It amazingly worked. His anesthesia wore off. His pain meds kicked in. And he woke up sore but pretty happy. We ordered dinner and he wanted some. And soon he’d eaten 3 yogurt cups and drunk some Kids Boost. But the anesthesia made him nauseous and he couldn’t keep much down.
The night was rough. We turned on the movie channel and let it play all night and would doze off and wake again. Eventually as the anesthesia wore off his pain overwhelmed his hunger and he stopped eating. He’d fall asleep but the swelling in his airway made it so his oxygen levels would fall and the monitors would alarm and wake him again. Or he’d start coughing. And his temperature started to creep up very slowly.
But we made it through the night. Post-Op was so very quiet. Our nurse was great. And by morning, I thought we were in pretty good shape. I even though we might beat the odds and go home at 23 hours after all.
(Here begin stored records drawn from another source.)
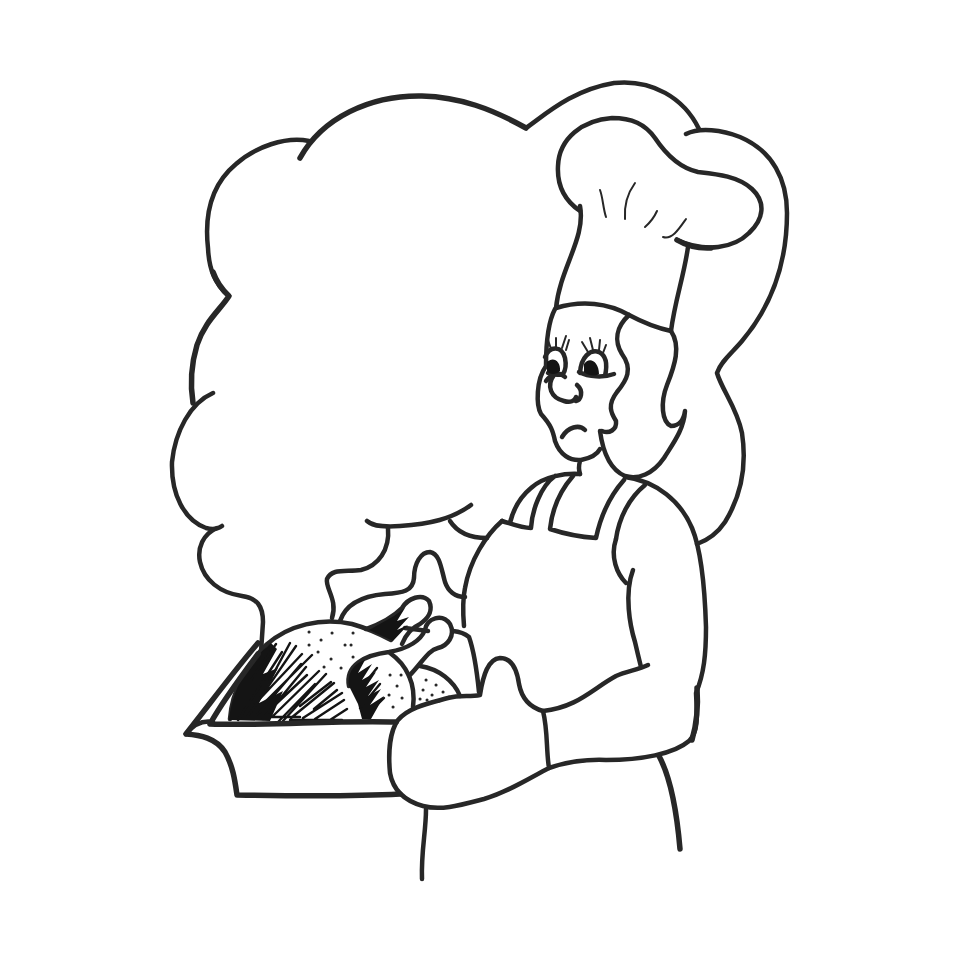
<!DOCTYPE html>
<html lang="en">
<head>
<meta charset="utf-8">
<title>Cook with a burnt roast</title>
<style>
:root { --paper: #ffffff; --ink: #272727; --char: #141414; }
html, body { margin: 0; background: var(--paper); overflow: hidden; }
svg { display: block; width: 958px; height: 960px; }
.pen { fill: none; stroke: var(--ink); stroke-width: 4.5; stroke-linecap: round; stroke-linejoin: round; }
.bold { stroke-width: 5.5; }
.fine { stroke-width: 2; }
.hatch { stroke: var(--char); stroke-width: 2.4; }
.solid { fill: var(--char); }
.speckle { fill: none; stroke: var(--ink); stroke-width: 3; stroke-linecap: round; }
</style>
</head>
<body>
<svg viewBox="0 0 958 960" role="img" aria-label="Line drawing of a sad cook holding a smoking burnt roast in a tray">
  <g id="smoke-cloud" class="pen">
    <path class="bold" d="M300 158C322 118 370 95 422 96C460 97 492 109 526 128"/>
    <path d="M526 128C546 114 572 90 614 83C652 79 684 98 699 129"/>
    <path d="M686 134C700 127 722 130 740 137C773 151 787 180 787 213C787 258 774 303 742 341C732 353 721 361 717 373C722 390 737 408 742 433C747 466 741 496 725 522C717 534 708 540 697 544"/>
    <path d="M309 141C286 136 255 147 236 164C212 184 204 212 208 248C209 270 215 284 229 296"/>
    <path class="bold" d="M213 272Q218 286 229 296C220 310 205 321 197 345C191 365 190 384 193 403"/>
    <path d="M213 393C190 403 175 432 172 462C171 494 184 520 206 528C213 530 218 529 222 526"/>
    <path d="M217 528C203 534 197 548 200 562C204 580 220 593 242 596C257 598 263 606 263 622L261 652"/>
    <path d="M367 521C374 527 386 527 400 526C430 524 452 519 471 505"/>
    <path d="M388 528C390 550 378 566 361 570C345 572 332 568 327 579C325 588 338 600 332 618"/>
    <path d="M450 521C457 532 470 538 487 538"/>
  </g>

  <g id="chef-hat">
    <g class="pen">
      <path d="M580 211C564 200 557 184 558 166C559 138 583 120 612 118C632 118 645 124 655 138C667 156 680 168 698 172C716 174 738 176 752 189C766 202 764 219 749 233C734 248 706 253 677 240"/>
      <path class="bold" d="M677 240Q692 249 711 248"/>
      <path d="M580 206C586 238 560 268 556 308M688 247C684 276 675 300 671 331M556 308C582 300 608 303 629 315C644 323 657 328 671 331"/>
    </g>
    <path class="pen fine" d="M600 190C603 198 603 208 606 217M635 183C627 194 624 206 625 219M657 211Q653 220 645 227M686 219C679 229 672 240 663 237"/>
  </g>

  <g id="hair" class="pen">
    <path d="M629 315C616 327 614 341 622 354C633 369 627 380 617 392C607 405 611 413 616 421C617 430 609 434 602 431"/>
    <path d="M671 331C681 346 675 365 667 385C660 403 662 422 671 426C680 426 684 418 685 411C684 430 672 445 664 458C653 474 638 480 625 476C611 470 603 453 600 431"/>
  </g>

  <g id="face">
    <g class="pen">
      <path d="M555 309C548 322 546 345 546 366C536 380 536 405 541 414C551 425 553 431 555 441C560 455 570 461 581 460C591 458 597 455 600 449M580 461Q578 468 580 474"/>
      <path d="M554 375C546 386 551 398 564 401C570 403 575 401 576 397M565 377C559 371 551 374 546 381M577 385C584 391 581 400 576 401"/>
      <path d="M562 437C568 427 579 424 585 430"/>
    </g>
    <g id="eyes">
      <path class="pen" d="M545 357C550 345 562 346 565 358Q567 368 563 374M548 373Q556 376 563 374M580 373C581 357 590 349 599 352C607 356 607 367 605 376M579 372C589 377 603 378 614 374"/>
      <path class="solid" d="M547 362C553 356 561 361 560 371C557 375 549 375 547 371ZM584 364C589 356 599 361 599 374C594 377 587 375 584 372Z"/>
      <path class="pen fine" d="M551 349L548 340M556 347V338M562 348L566 336M566 350L569 340M588 352L582 342M593 350L590 338M599 350L600 340M603 353L606 345"/>
    </g>
  </g>

  <g id="apron" class="pen">
    <path d="M580 474C566 473 544 476 531 488C519 498 513 510 510 523M502 521C512 524 521 528 531 528M531 528C532 510 541 486 555 476M573 476C559 492 552 510 550 529C565 534 581 537 596 538C600 519 608 498 624 480M616 539C619 518 629 498 645 485"/>
    <path d="M502 521C486 535 470 560 465 588C462 602 463 614 464 626"/>
    <path d="M625 477C657 481 681 502 692 528C702 552 705 594 706 627C706 654 704 674 696 693C697 714 699 731 689 741C674 754 641 760 606 760C582 759 564 763 549 768"/>
    <path d="M616 539C610 557 617 574 626 583M633 570C624 594 630 626 635 642Q638 655 641 667M648 665C638 670 627 671 616 676C592 689 578 707 543 711"/>
    <path class="bold" d="M697 688Q699 716 692 740"/>
    <path d="M426 809C426 832 421 851 422 879"/>
    <path class="bold" d="M659 756C672 780 677 814 680 849"/>
  </g>

  <g id="far-mitt" class="pen">
    <path d="M340 621C346 603 363 596 385 594C403 593 413 591 414 578C414 563 421 552 430 552C440 554 441 568 445 582C448 591 455 597 465 597"/>
  </g>

  <g id="roast">
    <g class="pen">
      <path d="M230 719C232 690 248 663 266 645C288 625 322 617 352 624C366 628 380 634 391 640"/>
      <path d="M366 629C383 623 394 616 402 608C408 598 422 593 429 601C434 612 427 619 420 624C411 628 406 634 402 644M405 628L428 631"/>
      <path d="M349 686C345 665 365 655 389 652C405 649 420 642 425 630C427 618 442 613 450 624C456 636 447 646 438 648C428 650 422 663 409 676"/>
      <path d="M390 653C407 665 416 684 413 707M420 666C439 669 454 681 460 696"/>
    </g>
    <g id="burnt-patches">
      <path class="solid" d="M229 720C232 688 249 661 271 643L277 649L263 674L278 668L259 703L283 691L270 721Z"/>
      <path class="hatch pen" d="M248 716L296 646M255 704L302 654M263 719L306 667M263 704L312 655M273 716L319 671M283 721L326 674M291 718L334 683M303 718L342 693M315 719L344 700M330 720L347 709M270 680L290 643M258 714L301 664M278 722L315 684M238 720L282 652M251 680L276 644M276 704L307 675M300 706L331 682M314 709L337 690M243 717H300M290 720H342"/>
      <path class="solid" d="M349 686C347 672 355 663 365 660L358 673L372 664L362 680L376 672L366 687L379 680L368 696L381 689L370 705L384 696L371 719H362L358 704Z"/>
      <path class="hatch pen" d="M356 694L377 668M360 708L380 684M364 718L384 698"/>
      <path class="solid" d="M369 630L394 616L405 608L397 621L409 617L397 630L408 625L393 641Z"/>
    </g>
    <path class="speckle" d="M309 632h.1M321 640h.1M332 633h.1M345 645h.1M353 633h.1M318 652h.1M331 659h.1M341 668h.1M353 657h.1M309 645h.1M324 667h.1M351 645h.1M390 675h.1M397 686h.1M389 695h.1M402 698h.1M393 707h.1M401 675h.1M426 680h.1M436 685h.1M423 690h.1M432 695h.1M443 692h.1M427 700h.1M439 701h.1M449 697h.1M420 699h.1"/>
  </g>

  <g id="roasting-tray" class="pen">
    <path class="bold" d="M258 643C234 671 209 705 186 734C200 735 216 738 225 752C233 766 235 781 237 795C290 796 345 797 400 794"/>
    <path class="bold" d="M258 654C240 678 224 699 210 724C270 726 336 720 396 722"/>
    <path d="M186 734C194 724 202 720 213 722M453 631Q463 632 469 637C475 654 477 672 479 692"/>
  </g>

  <g id="near-mitt" class="pen">
    <path d="M480 695C483 675 488 659 500 658C512 658 517 670 519 684C522 700 532 708 543 711C548 731 546 750 549 768C528 779 508 792 484 799C461 805 441 811 423 806C405 801 393 790 390 773C388 752 390 731 398 720C409 707 430 703 448 698C460 695 470 697 480 695"/>
  </g>
</svg>
</body>
</html>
And more observation
When ENT came to check in, they decided they’d like to take a little more time to observe. So they moved us to a big comfy room in the surgical unit. And we watched. And what we saw wasn’t exactly comforting.
Not having ibuprofen was proving to be problematic. See, ibuprofen is an anti-inflammatory and inflammation is a big issue with tonsillectomy. It can cause fevers. It can cause airway narrowing. And of course, there’s the problem of finding a balance with pain control when you have to use an opiod.
It took the whole day and night to get a handle on using the g-tube to keep him hydrated and his gut moving, to figure out how to help his cough and keep his saturation up. And to make sure the fever wasn’t getting worse.
They did a chest x-ray to rule out pneumonia. But did advise us that with that long of a procedure, Patrick’s lungs would need help to refill the air sacs.
But after a second night, we finally reached a stable baseline and headed home. The first day home Patrick was just exhausted. He fell asleep anytime he held still. Wherever he was. They warned us day 3 is the most painful and, well, it was.
Yesterday, he started to perk up a little after a good night sleep. I finally was able to convince him to start sipping some water. And he even ate a little bit of macaroni and cheese. Which wore him out.
But he started to play and tease a little bit. It was good to see his smile back. And our bird, Max, followed him everywhere he went.
He fell asleep by 5 p.m. But that’s good as his cough has gotten worse again overnight. But his pain is a little less, he’s more awake. And before I finished this post, he happily though tentatively ate some KFC mac and cheese for lunch.
This recovery is a slow process. And unfortunately, Patrick’s having to do it the hard way. As caregiver, I am very tired. Sleep, food, and personal care have been hard to come by.
But we’re getting there. And it’s only supposed to last 7-10 days.
And on the other side, my son is acting completely loving and smitten with us, instead of his usual independence seeking self. I’m going to soak up every minute of a cuddly loving boy who just wants to be with me. Because soon he’s going to really be too big to hold on my lap for half an hour.
I hope to post more updates. But remember, as always with this blog. Usually the times I’m quietest are the times that are calm. If I’m not writing, it probably means that we’re busy and happy.